Lesions of the brain microvessels include white-matter hyperintensities and the much less common silent infarcts leading to loss of white-matter tissue. White-matter hyperintensities are common in the elderly, and are generally regarded as ‘normal’ (although a recent study suggested we should be less blasé about them — that ‘normal’ age-related cognitive decline reflects the presence of these small lesions). However, the degree of white-matter lesions is related to the severity of decline (including increasing the risk of Alzheimer’s), and those with hypertension or diabetes are more likely to have a high number of them.
A new study has investigated the theory that migraines might also lead to a higher number of white-matter hyperintensities. The ten-year French population study involved 780 older adults (65+; mean age 69). A fifth of the participants (21%) reported a history of severe headaches, of which 71% had migraines.
Those with severe headaches were twice as likely to have a high quantity of white-matter hyperintensities as those without headaches.

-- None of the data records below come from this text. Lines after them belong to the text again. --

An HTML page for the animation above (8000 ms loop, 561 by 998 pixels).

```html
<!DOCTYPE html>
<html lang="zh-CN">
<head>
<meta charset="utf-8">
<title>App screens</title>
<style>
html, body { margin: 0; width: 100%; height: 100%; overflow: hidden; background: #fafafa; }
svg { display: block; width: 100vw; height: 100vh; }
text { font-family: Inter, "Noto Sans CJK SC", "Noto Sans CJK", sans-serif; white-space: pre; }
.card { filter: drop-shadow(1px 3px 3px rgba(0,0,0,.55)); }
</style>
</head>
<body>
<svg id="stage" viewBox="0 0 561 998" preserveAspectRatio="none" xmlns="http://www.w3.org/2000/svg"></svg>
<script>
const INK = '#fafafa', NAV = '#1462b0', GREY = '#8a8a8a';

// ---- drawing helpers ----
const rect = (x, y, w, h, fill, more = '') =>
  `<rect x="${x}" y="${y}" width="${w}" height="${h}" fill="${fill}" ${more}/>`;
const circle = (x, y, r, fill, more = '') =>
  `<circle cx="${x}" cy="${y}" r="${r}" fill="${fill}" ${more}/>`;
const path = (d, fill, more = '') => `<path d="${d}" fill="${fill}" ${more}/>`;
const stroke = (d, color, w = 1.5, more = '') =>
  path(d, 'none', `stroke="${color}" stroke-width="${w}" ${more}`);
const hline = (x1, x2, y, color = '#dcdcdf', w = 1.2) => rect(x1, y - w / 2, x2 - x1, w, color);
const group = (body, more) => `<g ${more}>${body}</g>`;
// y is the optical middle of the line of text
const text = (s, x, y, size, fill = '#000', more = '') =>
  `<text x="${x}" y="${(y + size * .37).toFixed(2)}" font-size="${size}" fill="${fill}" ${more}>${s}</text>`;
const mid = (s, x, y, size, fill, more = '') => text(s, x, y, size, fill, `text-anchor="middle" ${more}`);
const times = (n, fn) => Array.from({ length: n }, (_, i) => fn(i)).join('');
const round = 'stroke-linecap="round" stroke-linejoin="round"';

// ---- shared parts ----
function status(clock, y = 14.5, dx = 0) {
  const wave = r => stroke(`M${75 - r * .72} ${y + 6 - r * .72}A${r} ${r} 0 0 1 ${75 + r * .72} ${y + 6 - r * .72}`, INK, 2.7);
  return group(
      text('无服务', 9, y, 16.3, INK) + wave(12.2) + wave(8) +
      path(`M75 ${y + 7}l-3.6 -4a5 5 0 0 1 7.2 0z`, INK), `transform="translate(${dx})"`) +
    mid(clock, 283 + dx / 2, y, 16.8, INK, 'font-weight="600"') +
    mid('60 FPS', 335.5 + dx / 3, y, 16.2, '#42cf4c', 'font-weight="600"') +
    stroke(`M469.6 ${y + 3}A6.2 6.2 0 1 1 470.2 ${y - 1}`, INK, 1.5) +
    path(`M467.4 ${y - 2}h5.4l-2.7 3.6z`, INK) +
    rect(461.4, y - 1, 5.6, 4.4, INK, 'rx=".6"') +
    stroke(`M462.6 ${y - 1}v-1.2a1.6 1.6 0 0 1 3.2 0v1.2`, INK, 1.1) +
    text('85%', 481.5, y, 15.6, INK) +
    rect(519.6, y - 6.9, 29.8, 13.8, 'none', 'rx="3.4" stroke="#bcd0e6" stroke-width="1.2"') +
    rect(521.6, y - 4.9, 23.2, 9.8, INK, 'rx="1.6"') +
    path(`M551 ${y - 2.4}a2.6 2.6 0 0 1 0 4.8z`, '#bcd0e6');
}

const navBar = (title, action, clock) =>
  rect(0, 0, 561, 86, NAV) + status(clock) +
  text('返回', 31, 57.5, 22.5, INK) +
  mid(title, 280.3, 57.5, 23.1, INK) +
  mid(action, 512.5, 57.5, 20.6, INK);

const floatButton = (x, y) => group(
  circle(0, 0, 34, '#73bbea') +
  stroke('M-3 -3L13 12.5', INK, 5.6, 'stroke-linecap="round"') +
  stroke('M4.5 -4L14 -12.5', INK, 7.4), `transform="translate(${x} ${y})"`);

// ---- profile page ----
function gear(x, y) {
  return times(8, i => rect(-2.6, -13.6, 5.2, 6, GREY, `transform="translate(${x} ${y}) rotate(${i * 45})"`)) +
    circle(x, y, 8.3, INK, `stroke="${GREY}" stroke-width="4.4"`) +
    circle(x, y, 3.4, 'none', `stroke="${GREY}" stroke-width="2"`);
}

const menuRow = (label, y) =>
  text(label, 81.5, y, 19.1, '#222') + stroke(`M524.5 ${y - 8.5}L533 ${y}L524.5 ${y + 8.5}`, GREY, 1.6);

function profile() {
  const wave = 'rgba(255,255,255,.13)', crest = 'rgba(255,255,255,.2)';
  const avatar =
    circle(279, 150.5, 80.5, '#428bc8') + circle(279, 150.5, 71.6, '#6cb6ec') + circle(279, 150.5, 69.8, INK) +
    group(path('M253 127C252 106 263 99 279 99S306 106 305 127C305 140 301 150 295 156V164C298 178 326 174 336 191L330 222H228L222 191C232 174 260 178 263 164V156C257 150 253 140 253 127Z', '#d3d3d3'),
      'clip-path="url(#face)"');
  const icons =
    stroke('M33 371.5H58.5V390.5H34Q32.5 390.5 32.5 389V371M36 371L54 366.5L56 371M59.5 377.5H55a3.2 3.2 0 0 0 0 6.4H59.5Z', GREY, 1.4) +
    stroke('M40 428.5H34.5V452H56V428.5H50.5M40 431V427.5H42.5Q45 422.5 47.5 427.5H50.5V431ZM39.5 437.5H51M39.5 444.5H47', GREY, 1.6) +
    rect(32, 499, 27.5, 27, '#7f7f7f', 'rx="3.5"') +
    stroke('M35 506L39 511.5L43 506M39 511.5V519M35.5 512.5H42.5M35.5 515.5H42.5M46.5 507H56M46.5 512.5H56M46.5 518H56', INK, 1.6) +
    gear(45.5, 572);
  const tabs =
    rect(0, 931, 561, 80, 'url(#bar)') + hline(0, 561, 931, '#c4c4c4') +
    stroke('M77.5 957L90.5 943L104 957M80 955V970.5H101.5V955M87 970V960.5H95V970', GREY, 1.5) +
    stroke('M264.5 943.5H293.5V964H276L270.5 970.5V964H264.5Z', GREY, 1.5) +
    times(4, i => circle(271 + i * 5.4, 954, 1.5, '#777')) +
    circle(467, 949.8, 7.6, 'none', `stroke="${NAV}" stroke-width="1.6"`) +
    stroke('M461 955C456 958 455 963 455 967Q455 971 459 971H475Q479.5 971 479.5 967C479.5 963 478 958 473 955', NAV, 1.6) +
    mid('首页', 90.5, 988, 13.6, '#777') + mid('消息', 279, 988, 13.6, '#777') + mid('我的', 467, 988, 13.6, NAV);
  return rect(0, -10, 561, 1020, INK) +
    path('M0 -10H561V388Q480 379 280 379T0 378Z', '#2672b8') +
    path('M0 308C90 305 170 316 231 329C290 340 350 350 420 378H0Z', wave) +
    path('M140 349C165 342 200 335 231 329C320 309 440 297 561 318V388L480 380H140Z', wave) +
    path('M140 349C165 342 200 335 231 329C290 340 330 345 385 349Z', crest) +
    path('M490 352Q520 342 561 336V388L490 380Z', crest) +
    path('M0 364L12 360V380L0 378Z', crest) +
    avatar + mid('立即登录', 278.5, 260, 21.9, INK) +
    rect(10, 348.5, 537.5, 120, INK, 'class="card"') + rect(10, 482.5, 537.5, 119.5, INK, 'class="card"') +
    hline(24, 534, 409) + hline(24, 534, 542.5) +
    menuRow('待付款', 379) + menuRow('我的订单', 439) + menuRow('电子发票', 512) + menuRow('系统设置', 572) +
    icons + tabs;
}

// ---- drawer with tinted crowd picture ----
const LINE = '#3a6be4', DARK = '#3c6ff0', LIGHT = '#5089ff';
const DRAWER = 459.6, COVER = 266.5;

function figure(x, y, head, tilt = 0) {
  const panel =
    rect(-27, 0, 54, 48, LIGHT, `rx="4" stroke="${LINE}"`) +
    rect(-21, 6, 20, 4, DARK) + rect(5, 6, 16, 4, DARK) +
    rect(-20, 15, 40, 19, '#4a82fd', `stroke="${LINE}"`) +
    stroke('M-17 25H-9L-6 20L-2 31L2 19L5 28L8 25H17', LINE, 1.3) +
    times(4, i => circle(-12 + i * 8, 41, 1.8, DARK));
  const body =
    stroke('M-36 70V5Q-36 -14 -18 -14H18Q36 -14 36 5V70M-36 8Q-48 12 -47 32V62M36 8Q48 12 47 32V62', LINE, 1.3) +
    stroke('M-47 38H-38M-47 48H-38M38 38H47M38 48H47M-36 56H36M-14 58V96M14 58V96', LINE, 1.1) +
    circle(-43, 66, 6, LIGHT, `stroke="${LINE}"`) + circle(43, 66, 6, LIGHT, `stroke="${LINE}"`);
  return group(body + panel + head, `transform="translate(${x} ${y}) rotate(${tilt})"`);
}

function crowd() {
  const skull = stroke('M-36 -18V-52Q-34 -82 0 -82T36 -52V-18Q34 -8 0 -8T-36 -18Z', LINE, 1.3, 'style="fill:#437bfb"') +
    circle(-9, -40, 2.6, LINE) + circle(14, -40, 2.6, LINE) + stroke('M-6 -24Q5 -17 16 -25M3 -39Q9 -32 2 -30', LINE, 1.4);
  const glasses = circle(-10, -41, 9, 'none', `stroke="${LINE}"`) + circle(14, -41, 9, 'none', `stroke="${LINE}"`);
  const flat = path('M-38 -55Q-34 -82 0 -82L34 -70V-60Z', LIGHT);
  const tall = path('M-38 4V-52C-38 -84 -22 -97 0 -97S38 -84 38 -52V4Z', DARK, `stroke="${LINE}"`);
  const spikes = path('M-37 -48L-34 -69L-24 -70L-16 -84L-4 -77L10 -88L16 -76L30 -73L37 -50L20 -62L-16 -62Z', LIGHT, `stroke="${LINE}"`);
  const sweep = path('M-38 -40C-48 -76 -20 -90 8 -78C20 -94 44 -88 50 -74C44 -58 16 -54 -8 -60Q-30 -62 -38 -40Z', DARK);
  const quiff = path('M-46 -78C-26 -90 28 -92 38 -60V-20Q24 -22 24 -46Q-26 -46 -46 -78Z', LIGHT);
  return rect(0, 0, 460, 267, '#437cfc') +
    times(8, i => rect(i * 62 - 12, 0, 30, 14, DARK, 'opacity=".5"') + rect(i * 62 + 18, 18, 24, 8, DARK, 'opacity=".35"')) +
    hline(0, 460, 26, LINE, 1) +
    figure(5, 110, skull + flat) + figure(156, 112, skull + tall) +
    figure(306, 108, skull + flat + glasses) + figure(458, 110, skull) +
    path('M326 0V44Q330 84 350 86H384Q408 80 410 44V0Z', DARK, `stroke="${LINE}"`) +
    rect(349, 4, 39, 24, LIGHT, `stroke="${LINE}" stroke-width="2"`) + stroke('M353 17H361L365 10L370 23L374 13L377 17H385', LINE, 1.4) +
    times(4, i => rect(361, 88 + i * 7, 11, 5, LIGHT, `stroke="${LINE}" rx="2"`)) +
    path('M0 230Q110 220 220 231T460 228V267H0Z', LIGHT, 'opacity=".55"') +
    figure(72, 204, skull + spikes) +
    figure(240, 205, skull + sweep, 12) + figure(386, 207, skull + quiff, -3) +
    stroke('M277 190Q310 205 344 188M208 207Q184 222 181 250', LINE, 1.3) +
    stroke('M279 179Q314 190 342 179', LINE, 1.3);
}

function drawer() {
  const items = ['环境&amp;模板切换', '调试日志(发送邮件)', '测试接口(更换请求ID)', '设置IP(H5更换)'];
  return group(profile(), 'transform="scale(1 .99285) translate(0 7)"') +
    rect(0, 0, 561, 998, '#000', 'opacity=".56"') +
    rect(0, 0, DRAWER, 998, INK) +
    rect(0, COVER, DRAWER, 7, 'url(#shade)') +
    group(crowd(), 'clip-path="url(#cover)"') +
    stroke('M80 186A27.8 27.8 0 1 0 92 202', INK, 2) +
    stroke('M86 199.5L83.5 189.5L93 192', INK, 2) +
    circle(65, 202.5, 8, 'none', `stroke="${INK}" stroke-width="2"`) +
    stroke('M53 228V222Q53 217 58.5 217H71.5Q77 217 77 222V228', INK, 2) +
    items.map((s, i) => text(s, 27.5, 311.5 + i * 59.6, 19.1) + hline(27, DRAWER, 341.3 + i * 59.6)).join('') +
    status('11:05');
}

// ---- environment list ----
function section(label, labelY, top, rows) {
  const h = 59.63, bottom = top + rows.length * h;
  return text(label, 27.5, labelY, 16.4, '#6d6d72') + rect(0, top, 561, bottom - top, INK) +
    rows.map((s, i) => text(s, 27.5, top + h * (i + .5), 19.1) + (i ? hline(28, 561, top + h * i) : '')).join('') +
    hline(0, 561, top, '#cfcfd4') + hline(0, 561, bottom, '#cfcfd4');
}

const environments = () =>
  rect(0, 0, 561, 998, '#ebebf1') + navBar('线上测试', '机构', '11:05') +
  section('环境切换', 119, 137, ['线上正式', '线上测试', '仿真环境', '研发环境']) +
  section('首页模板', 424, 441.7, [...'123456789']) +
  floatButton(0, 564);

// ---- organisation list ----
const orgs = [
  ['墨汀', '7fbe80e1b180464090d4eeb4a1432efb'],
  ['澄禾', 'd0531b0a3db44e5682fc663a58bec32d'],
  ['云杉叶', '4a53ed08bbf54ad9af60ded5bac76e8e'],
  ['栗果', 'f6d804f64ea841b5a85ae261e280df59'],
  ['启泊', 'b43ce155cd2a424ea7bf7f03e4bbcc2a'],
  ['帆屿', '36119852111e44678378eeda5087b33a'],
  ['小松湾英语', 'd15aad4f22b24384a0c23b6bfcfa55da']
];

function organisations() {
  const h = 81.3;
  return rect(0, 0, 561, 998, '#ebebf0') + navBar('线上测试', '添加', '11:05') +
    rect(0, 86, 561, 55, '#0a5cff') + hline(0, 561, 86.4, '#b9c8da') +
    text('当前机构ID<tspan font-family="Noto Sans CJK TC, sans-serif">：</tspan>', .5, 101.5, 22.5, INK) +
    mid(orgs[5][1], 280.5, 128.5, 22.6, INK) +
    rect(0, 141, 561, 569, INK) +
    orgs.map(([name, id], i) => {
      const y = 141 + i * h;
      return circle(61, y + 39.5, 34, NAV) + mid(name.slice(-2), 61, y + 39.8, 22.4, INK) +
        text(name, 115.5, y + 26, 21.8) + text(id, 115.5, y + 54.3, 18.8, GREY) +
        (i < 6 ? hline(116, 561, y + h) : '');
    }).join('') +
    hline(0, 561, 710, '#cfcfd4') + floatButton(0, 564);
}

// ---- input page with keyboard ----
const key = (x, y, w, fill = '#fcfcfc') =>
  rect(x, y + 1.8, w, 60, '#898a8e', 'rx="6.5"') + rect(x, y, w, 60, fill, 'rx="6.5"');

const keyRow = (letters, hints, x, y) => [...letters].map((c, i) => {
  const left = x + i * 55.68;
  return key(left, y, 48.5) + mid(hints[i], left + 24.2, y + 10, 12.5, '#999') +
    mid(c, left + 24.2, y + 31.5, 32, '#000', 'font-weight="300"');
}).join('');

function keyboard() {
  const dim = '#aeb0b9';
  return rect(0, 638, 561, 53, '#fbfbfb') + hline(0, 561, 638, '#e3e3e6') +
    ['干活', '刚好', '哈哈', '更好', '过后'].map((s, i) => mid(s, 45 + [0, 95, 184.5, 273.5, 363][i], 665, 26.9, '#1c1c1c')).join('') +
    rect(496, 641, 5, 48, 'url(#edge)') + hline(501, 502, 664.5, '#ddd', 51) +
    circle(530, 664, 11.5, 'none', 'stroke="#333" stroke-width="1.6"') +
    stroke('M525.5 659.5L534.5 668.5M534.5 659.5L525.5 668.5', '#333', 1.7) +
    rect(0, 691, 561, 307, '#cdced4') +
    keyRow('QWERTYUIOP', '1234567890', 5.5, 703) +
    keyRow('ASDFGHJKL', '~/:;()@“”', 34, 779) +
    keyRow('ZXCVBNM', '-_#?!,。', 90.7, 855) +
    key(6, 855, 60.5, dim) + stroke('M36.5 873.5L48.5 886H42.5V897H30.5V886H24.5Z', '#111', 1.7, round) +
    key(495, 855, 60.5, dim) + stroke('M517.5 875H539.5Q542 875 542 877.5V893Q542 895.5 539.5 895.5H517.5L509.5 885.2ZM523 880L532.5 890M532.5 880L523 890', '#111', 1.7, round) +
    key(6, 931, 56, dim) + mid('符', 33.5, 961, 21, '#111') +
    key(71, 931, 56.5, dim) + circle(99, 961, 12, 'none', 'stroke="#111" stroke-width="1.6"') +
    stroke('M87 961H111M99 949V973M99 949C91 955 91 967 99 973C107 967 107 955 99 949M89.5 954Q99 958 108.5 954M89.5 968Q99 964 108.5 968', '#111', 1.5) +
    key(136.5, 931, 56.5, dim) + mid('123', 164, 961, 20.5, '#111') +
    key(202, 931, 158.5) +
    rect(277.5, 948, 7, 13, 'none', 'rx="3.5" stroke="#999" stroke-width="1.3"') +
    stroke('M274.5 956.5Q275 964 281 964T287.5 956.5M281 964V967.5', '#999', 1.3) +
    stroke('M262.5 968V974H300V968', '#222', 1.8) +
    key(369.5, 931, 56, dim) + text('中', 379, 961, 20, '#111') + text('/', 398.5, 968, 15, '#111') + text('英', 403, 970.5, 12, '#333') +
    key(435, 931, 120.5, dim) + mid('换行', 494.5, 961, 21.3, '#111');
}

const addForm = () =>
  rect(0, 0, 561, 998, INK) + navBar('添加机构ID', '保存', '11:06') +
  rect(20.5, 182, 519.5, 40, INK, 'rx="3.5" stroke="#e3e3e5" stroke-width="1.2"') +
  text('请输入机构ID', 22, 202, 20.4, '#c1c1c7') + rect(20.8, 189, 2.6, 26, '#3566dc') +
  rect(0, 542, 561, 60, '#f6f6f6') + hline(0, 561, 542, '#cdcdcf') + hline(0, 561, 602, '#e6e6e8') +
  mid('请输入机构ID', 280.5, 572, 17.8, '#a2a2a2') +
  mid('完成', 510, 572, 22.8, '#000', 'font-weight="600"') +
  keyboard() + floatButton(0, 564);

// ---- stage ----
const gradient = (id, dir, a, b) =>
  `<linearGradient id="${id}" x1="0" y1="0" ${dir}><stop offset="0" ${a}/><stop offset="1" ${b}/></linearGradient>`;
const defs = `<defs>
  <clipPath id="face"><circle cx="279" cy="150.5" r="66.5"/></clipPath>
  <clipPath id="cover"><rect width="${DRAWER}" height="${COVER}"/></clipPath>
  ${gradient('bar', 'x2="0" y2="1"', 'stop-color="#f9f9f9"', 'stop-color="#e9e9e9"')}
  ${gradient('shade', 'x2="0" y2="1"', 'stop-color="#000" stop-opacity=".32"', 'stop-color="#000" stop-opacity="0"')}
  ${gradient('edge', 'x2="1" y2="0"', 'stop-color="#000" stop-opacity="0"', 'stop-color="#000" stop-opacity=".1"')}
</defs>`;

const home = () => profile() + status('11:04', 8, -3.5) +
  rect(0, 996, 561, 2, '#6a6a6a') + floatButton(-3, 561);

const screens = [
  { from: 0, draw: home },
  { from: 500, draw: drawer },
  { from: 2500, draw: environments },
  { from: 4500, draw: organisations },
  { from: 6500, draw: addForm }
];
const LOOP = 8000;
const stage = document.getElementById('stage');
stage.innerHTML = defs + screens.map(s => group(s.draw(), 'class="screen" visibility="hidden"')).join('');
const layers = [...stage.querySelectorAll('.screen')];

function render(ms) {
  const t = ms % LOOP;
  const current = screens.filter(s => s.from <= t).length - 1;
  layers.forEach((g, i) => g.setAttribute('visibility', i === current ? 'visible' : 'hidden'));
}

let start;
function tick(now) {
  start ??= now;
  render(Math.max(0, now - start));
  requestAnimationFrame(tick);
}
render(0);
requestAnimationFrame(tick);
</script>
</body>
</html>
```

However, there was no difference in cognitive performance between the groups. Those who suffered from migraines with aura (2% of the total), also showed an increased number of silent cerebral infarcts — a finding consistent with other research showing that people suffering from migraine with aura have an increased risk of cerebral infarction (or strokes). But again, no cognitive decline was observed.
The researchers make much of their failure to find cognitive impairment, but I would note that, nevertheless, the increased number of brain lesions does suggest that, further down the track, there is likely to be an effect on cognitive performance. Still, headache sufferers can take comfort in the findings, which indicate the effect is not so great that it shows up in this decade-long study.
(2011). Headache, migraine, and structural brain lesions and function: population based Epidemiology of Vascular Ageing-MRI study.
BMJ. 342(jan18 2), c7357-c7357 - c7357-c7357.